Southfield-based Wish Upon A Teen promotes peer interaction and self-esteem-building for teenagers facing life-limiting medical conditions. The nonprofit’s programs — like Design My Room, which allows teens to make over their hospital rooms, and Evening of Dreams, an annual gala for those who can’t attend their school’s prom — serve teens in nearly 70 hospitals nationwide.
Founded in 1920 in response to the effects of polio and tuberculosis on Metro Detroit children, Detroit Institute for Children provides care for children with physical, neurological, developmental, emotional and/or behavioral special needs. The agency serves kids in over 150 schools, Head Start and Early Intervention programs throughout Metro Detroit, southeast, central and southwest Michigan.
Variety Detroit has one simple goal — to help children — and it’s been doing just that since 1931. The organization serves Detroit-area children with special needs, providing everything from electronic prosthetics and weekend meals to elementary student to horseback riding lessons and essentials such as clothing, bedding, winter apparel, and more.
Jenny Brown graduated from college around the same time that her sister, Becca Smither, finished high school — but while Brown was preparing to pursue a career in law, Smither, who has Down syndrome, found herself with no job prospects. “For years she sat at home,” says Brown. “My parents tried to piece something together for her to do every day.”
In 2010, Brown and her mother, Michele Smither, launched Dutton Farm to remedy this dilemma for Becca and other individuals living with developmental disabilities. (Brown is the organization’s CEO.) To date, the Rochester-based nonprofit has served about 2,500 people with programs that focus on workforce development, community involvement and adult education. In 2016 Brown started an initiative, Everybody by Dutton Farm, to provide job opportunities to adults with developmental disabilities. Her team — nearly half of whom have disabilities — produces natural bath and body products that are sold in stores statewide; this year the company created over 5,500 hours of employment. “We built an inclusive work environment at competitive, fair wages so that people with and without disabilities work side by side,” she says.

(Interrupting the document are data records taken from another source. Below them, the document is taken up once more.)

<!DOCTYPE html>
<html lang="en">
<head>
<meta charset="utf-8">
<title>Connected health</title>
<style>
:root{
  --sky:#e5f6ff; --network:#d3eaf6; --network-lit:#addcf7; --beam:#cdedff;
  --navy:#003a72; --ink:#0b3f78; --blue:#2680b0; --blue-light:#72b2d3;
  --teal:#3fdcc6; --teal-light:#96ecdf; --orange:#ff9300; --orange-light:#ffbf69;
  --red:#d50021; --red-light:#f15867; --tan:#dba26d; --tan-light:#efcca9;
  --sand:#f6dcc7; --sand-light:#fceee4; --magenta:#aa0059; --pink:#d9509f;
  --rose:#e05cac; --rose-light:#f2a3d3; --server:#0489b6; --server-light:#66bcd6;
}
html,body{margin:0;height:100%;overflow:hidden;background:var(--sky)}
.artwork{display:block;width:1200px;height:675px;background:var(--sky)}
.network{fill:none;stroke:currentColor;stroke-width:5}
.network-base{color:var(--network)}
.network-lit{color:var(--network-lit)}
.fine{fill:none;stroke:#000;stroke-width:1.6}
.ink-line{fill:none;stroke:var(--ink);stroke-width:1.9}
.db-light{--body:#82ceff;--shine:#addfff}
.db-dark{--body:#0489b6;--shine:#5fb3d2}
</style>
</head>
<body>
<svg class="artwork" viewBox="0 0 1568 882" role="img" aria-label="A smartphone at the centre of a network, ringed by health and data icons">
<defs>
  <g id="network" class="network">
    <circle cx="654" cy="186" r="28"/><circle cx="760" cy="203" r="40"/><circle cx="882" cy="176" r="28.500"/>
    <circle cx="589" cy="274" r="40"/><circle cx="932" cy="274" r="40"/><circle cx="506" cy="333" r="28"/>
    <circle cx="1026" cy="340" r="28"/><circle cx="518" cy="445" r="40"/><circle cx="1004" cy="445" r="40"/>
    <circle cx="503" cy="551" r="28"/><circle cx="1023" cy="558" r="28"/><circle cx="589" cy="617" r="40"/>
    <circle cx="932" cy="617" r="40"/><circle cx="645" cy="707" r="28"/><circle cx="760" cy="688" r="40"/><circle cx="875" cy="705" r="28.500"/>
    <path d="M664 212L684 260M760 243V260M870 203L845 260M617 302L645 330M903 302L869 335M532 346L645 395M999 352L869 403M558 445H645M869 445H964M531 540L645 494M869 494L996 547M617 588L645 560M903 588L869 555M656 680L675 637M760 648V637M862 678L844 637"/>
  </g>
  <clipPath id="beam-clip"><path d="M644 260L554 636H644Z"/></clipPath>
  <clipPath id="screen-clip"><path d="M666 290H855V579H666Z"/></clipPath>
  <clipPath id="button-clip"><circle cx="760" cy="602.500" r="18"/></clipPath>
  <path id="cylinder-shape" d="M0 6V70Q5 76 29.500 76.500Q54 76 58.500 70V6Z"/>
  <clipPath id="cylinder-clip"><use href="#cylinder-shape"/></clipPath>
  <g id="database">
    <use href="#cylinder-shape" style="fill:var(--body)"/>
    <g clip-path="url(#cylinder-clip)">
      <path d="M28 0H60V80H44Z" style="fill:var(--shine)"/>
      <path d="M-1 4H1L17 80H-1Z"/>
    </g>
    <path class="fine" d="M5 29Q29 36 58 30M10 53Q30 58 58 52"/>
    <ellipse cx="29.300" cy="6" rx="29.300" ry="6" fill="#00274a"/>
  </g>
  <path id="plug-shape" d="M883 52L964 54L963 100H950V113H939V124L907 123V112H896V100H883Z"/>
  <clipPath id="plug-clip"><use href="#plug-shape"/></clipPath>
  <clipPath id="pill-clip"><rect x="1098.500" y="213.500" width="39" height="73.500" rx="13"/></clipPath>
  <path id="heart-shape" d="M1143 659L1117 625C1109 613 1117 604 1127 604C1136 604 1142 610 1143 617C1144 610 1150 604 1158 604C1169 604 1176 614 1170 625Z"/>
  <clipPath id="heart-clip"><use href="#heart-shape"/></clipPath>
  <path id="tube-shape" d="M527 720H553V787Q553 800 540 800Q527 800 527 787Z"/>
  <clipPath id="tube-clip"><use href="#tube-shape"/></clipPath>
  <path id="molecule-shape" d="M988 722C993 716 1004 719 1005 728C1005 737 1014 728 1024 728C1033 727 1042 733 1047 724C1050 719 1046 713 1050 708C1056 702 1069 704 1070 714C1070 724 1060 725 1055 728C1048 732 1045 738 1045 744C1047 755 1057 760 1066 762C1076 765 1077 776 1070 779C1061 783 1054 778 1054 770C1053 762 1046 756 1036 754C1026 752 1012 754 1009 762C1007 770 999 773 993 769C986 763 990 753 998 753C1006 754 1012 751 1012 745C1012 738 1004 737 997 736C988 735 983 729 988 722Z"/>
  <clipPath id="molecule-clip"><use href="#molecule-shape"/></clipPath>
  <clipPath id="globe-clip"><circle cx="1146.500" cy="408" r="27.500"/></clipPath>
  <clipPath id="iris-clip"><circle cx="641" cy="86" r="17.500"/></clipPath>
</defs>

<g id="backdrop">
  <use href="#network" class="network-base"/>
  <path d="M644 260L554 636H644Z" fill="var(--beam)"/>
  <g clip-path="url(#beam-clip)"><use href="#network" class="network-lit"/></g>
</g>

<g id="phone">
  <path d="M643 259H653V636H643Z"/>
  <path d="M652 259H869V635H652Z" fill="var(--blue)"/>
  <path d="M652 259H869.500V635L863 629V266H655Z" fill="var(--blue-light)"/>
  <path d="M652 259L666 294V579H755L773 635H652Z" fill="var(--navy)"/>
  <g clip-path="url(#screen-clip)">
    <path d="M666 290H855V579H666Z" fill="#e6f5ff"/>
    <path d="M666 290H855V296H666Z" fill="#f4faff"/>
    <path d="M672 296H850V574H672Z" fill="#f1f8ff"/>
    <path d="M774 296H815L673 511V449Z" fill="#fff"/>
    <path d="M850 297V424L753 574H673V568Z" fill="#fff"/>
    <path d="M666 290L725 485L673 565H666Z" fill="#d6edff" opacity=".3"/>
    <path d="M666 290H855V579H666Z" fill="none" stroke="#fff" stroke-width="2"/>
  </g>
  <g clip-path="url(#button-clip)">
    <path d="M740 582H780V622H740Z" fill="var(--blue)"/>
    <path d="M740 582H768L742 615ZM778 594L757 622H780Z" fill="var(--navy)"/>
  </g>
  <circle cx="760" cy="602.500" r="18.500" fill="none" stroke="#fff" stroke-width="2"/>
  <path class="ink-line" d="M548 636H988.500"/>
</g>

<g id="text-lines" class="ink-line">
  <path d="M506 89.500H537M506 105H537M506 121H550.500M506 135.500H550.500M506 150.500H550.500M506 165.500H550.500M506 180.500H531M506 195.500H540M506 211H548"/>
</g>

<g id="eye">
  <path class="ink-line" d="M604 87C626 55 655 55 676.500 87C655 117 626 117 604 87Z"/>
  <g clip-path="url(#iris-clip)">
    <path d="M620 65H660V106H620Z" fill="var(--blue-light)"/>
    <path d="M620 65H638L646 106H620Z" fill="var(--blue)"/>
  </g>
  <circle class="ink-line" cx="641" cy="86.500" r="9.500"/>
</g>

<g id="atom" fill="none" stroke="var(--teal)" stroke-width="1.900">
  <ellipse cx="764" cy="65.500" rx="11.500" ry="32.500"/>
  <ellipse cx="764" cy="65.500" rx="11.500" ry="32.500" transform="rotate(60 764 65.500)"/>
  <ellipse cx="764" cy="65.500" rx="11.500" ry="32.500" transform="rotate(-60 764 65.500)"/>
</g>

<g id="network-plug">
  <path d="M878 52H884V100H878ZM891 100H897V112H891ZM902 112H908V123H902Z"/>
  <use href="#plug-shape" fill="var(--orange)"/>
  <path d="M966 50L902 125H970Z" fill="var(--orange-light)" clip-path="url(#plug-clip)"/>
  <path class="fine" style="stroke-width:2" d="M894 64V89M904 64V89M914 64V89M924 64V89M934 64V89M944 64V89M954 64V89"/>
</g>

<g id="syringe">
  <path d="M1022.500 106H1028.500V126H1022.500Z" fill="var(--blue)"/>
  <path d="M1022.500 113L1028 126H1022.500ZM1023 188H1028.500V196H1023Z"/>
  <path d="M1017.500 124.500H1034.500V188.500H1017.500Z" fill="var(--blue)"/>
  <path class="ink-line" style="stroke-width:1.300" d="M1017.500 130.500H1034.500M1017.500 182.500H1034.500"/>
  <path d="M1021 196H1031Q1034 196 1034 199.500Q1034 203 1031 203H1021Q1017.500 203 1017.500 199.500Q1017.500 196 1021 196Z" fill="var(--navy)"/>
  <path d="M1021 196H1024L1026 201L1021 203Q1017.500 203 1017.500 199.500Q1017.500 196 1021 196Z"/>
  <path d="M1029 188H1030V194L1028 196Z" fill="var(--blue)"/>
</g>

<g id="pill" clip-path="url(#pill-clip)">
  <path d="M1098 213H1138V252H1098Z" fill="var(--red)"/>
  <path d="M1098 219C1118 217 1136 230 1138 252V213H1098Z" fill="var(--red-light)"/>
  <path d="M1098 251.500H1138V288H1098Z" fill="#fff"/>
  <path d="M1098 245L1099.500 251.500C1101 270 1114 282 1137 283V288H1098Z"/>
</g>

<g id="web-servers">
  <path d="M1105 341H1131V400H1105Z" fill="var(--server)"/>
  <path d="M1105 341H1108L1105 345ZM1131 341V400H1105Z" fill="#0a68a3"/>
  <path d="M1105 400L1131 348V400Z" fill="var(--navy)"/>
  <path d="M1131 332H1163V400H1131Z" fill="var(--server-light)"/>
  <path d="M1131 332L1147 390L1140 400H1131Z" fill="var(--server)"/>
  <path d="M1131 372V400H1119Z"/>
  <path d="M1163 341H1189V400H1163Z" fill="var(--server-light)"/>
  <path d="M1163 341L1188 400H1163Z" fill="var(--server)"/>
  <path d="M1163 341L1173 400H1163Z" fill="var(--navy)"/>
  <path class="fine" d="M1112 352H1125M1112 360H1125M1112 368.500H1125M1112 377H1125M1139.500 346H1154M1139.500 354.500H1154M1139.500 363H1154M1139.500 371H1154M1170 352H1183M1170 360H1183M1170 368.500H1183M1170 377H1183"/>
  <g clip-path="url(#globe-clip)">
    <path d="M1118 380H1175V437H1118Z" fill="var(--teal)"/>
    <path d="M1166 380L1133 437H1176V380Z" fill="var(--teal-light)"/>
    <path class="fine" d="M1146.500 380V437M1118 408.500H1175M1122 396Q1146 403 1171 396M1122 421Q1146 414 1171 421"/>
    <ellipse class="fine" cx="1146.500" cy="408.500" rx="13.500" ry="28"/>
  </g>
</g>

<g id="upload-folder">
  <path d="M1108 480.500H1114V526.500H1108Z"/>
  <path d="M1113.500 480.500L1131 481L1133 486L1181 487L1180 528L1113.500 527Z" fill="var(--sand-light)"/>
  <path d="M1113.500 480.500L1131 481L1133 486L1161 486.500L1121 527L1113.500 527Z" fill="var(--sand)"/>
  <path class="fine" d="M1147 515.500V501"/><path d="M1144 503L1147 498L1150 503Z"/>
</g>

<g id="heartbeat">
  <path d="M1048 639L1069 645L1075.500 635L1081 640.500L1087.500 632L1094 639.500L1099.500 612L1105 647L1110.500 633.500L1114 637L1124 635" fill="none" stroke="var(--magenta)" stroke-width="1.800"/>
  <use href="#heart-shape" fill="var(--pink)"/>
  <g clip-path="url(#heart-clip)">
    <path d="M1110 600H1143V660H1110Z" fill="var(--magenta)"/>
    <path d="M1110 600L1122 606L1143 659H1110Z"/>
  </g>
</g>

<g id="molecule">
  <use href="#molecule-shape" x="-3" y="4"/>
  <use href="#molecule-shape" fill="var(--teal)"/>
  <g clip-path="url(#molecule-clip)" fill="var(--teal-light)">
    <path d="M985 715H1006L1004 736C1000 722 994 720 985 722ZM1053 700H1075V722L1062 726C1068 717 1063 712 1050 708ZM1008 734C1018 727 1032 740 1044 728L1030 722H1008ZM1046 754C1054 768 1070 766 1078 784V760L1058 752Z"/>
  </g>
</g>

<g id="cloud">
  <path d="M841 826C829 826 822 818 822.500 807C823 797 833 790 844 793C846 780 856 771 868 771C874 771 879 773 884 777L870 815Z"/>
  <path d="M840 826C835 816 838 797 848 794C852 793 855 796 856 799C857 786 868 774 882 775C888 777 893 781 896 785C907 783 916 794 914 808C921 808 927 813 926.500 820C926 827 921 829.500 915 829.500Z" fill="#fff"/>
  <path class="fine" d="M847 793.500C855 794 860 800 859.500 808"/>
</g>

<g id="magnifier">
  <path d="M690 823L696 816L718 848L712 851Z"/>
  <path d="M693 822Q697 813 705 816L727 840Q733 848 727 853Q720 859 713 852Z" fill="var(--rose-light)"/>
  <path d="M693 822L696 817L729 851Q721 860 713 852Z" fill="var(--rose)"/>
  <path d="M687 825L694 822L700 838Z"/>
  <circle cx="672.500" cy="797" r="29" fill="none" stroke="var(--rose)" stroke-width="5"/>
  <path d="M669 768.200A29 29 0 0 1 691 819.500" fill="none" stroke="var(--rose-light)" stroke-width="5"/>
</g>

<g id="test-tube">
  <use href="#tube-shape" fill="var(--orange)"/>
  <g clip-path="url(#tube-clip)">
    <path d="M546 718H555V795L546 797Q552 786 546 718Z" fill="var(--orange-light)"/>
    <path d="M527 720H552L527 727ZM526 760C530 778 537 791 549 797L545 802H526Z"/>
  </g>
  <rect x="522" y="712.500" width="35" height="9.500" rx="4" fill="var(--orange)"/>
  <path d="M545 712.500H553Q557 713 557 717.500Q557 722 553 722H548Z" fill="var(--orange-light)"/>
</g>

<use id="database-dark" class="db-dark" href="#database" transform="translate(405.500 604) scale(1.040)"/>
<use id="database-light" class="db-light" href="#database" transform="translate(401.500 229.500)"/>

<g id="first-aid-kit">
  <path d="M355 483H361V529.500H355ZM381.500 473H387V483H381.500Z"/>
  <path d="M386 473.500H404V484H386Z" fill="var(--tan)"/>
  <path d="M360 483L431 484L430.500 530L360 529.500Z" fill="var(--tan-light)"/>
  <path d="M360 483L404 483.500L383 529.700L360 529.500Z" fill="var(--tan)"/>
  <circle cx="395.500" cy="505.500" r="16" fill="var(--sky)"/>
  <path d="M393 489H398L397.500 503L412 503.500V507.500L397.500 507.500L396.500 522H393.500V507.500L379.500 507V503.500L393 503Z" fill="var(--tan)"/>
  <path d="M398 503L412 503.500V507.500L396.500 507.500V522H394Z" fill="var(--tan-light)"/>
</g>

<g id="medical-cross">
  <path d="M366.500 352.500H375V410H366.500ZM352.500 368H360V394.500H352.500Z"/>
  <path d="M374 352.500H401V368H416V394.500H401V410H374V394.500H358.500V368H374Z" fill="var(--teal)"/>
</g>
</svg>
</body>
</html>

As for Becca? Now 42, she works at Everybody as well as a coffee shop in Lake Orion that employs Dutton Farm participants. “She went from being unemployed with nothing to do every day to having two jobs and a fulfilled life of relationship building and accessing her community,” says Brown. “She’s doing things she loves to do.”
- Tamarack Camps
- FAR Therapeutic Arts and Recreation
- St. Francis Camp on the Lake
- Forever Friends Network
- Easterseals Michigan
- Community Opportunity Center
- Arkay Inc.